Scope and arrangement
This collection primarily documents Jenkins career as a set designer for the theater. It is rich in creative designs and technical drawings, often including everything from rough preliminary sketches to the most detailed plans. There are also production materials, programs, scripts, and scrapbooks. Annie Get Your Gun (1957-1958) and The Miracle Worker (1959-1963) are especially well represented throughout the collection. For example, in the case of The Miracle Worker (1959-1963), the collection has multiple drafts of the script, production materials, several programs, and designs and elevations for the Broadway sets as well as the touring companies. The only papers not directly related to productions are some assorted professional papers and correspondence, photographs of Jenkins, and architectural designs (of theaters). There is very little of a personal nature, and Jenkins’s papers related to his career as a motion picture and television set designer were donated to the library at UCLA.
The George Jenkins papers and designs are arranged in eight series:
- 1933-1969; undated1 box
This series is composed of letters not directly related to a specific production. Jenkins’s responses are filed with the other correspondents name whenever possible. Notable correspondents include the costume designer Dorothy Jeakins and Jo Mielziner.
- ca. 1933-1976; undated2 boxes
The Professional Papers series consists of items not directly related to specific productions. This includes professional biographies, a portion of a daily calendar, clippings about Jenkins that aren’t design related, general material sources, financial documents, organizations/councils to which Jenkins belonged, Philadelphia Art Alliance Awards he received, and professional photograph.
- 1950-1971; undated2 boxes
Considering the sheer number of theater productions Jenkins designed, the collection contains few scripts.

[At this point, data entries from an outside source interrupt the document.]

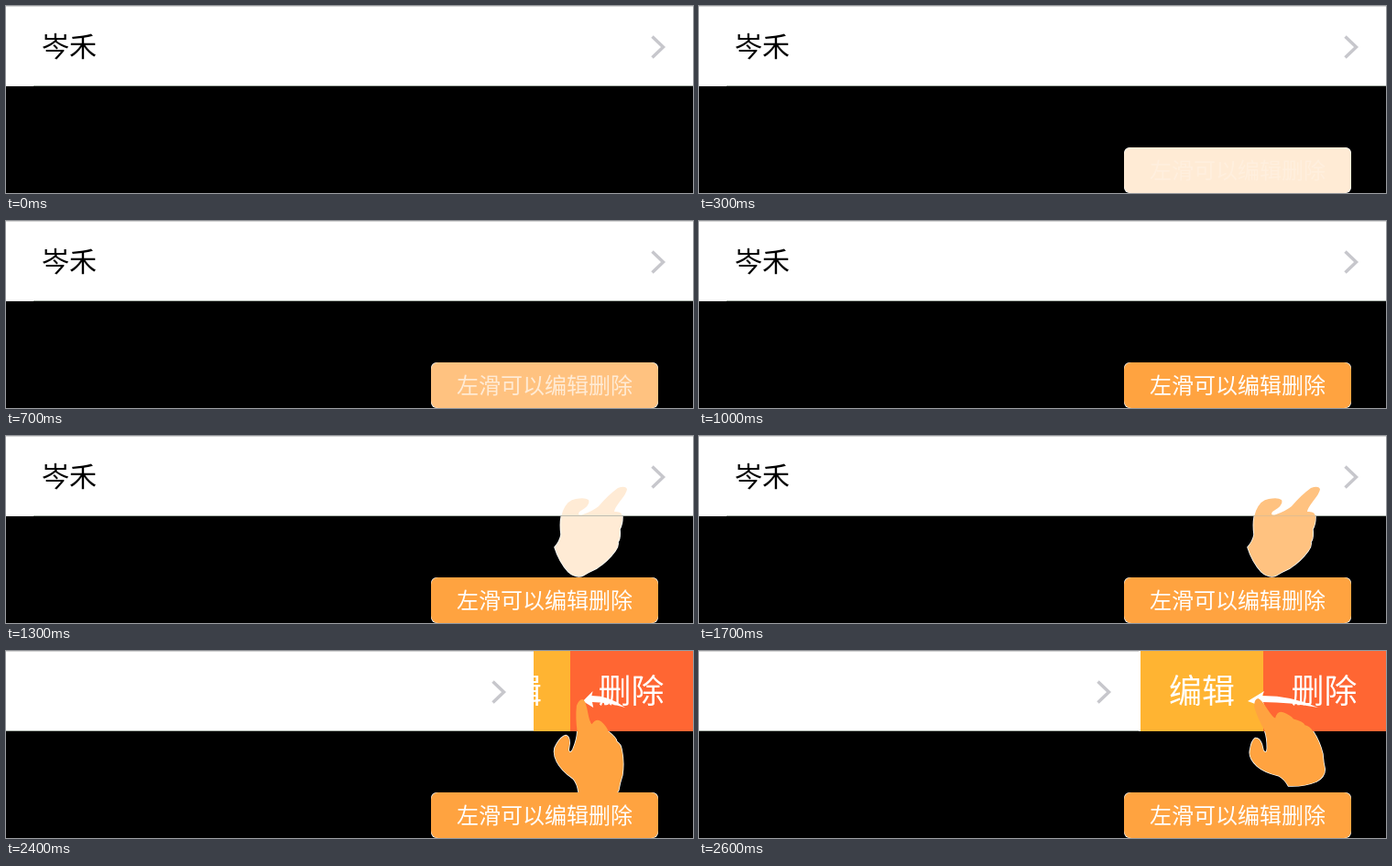
An HTML page with a canvas for the animation above (3100 ms loop, 750 by 205 pixels).

```html
<!DOCTYPE html>
<html lang="zh">
<head>
<meta charset="utf-8">
<style>
  html, body { margin: 0; width: 100%; height: 100%; overflow: hidden; background: #000; }
  canvas { display: block; }
</style>
</head>
<body>
<canvas id="stage" width="750" height="205"></canvas>
<script>
const ctx = document.getElementById('stage').getContext('2d');
const LOOP = 3100, STEP = 100, ROW = 88;
const ORANGE = [255, 163, 64];
const HAIRLINE = '#a8b0a8';

// Drawn in its starting pose; the fingertip is the anchor.
const TIP = [674, 59];
const hand = new Path2D(`M668 57Q676 54 678 58Q678 62 670 72Q664 80 664 83Q673 82 673 89
  Q673 97 670 102Q671 113 668 116Q669 121 665 126Q657 137 645 145Q636 149 630 153
  Q622 156 614 149Q604 138 599 122Q605 115 606 108Q604 92 608 82Q613 70 622 69
  Q632 67 636 70Q638 74 632 79L626 83Q623 88 630 86Q641 82 647 77Q657 65 668 57Z`);
const arrow = new Path2D('M599 55L617 44L615 49Q648 49 676 62Q645 56 616 56L618 62Z');
const chevron = new Path2D('M705.5 33.5L717.5 45L705.5 56.5');

const clamp = v => Math.max(0, Math.min(1, v));
const lerp = (a, b, p) => a + (b - a) * p;
const tint = a => `rgb(${ORANGE.map(c => lerp(255, c, a)).join()})`;

function rect(color, x, y, w, h) {
  ctx.fillStyle = color;
  ctx.fillRect(x, y, w, h);
}

function roundRect(color, x, y, w, h, radius) {
  ctx.fillStyle = color;
  ctx.beginPath();
  ctx.roundRect(x, y, w, h, radius);
  ctx.fill();
}

function text(str, x, y, size, color, align = 'center') {
  ctx.font = `${size}px "Noto Sans CJK SC", "Noto Sans CJK", sans-serif`;
  ctx.textAlign = align;
  ctx.fillStyle = color;
  ctx.fillText(str, x, y);
}

function drawButtons() {
  rect('#ffb432', 482, 0, 134, ROW);
  rect('#ff6633', 616, 0, 134, ROW);
  text('编辑', 549, 57, 36, '#fff');
  text('删除', 682.5, 57, 36, '#fff');
}

function drawRow(shift) {
  ctx.save();
  ctx.translate(-shift, 0);
  rect('#fff', 0, 0, shift > 268 ? 752 : 750, ROW);
  rect('#d9d9d9', 0, 0, 750, 1);
  rect(HAIRLINE, 30, ROW - 1, 720, 1);
  text('岑禾', 39, 55, 30, '#000', 'left');
  ctx.strokeStyle = '#c7c7cc';
  ctx.lineWidth = 3.5;
  ctx.stroke(chevron);
  ctx.restore();
}

function drawArrow(p) {
  ctx.save();
  ctx.translate(676, 0);
  ctx.scale(p, 1);
  ctx.translate(-676, 0);
  ctx.fillStyle = '#fff';
  ctx.fill(arrow);
  ctx.restore();
}

function drawHand(alpha, x, y, degrees) {
  const paint = outlined => {
    ctx.save();
    if (outlined) {
      ctx.beginPath();
      ctx.rect(0, ROW, 750, 205 - ROW);
      ctx.clip();
    }
    ctx.translate(x, y);
    ctx.rotate(-degrees * Math.PI / 180);
    ctx.translate(-TIP[0], -TIP[1]);
    ctx.fillStyle = tint(alpha);
    ctx.strokeStyle = '#fff';
    ctx.lineWidth = 1.5;
    if (outlined) ctx.stroke(hand);
    else ctx.fill(hand);
    ctx.restore();
  };
  paint(true); // white fringe on the black area
  paint(false);
  // The row's hairline shows through while the hand fades in.
  if (alpha < 1) {
    ctx.globalAlpha = 1 - alpha;
    rect(HAIRLINE, 600, ROW - 1, 80, 1);
    ctx.globalAlpha = 1;
  }
}

function drawLabel(alpha) {
  roundRect('#fff', 464, 155, 248, 50, 6);
  roundRect(tint(alpha), 464, 155, 248, 50, 8);
  text('左滑可以编辑删除', 588, 188.5, 24, `rgba(255,255,255,${alpha})`);
}

function draw(time) {
  const tick = Math.floor(time % LOOP / STEP);
  const labelAlpha = clamp((tick - 1) / 9);
  const handAlpha = clamp((tick - 11) / 9);
  const swiping = tick >= 21;
  const p = clamp((tick - 21) / 5);

  rect('#000', 0, 0, 750, 205);
  drawButtons();
  drawRow(swiping ? lerp(30, 270, p) : 0);
  if (swiping) {
    drawArrow(p);
    drawHand(1, lerp(656, 610, p), lerp(58, 56, p), lerp(15, 70, p));
  } else if (handAlpha) {
    drawHand(handAlpha, ...TIP, 0);
  }
  if (labelAlpha) drawLabel(labelAlpha);
}

const start = performance.now();
function loop() {
  draw(performance.now() - start);
  requestAnimationFrame(loop);
}
loop();
</script>
</body>
</html>
```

Of special interest are the multiple drafts of The Miracle Worker (1959), one of which includes the author’s notes.
- 1933-1972; undated11 boxes
Production Materials are organized by production name and include items such as correspondence and notes directly related to production, photographs, receipts and cost estimates, clippings, color samples in the form of fabric and/or paint, research, rough sketches, and material sources. Both The Miracle Worker(1959-1963) and Two for the Seesaw (1954-1960) have several companies/productions and are particularly thorough, as are the materials for Annie Get Your Gun (1957) and Around the World in 80 Days (1963-1964).
- 1933-1972; undated
- 1943-1972; undated
- 1956-1971; undated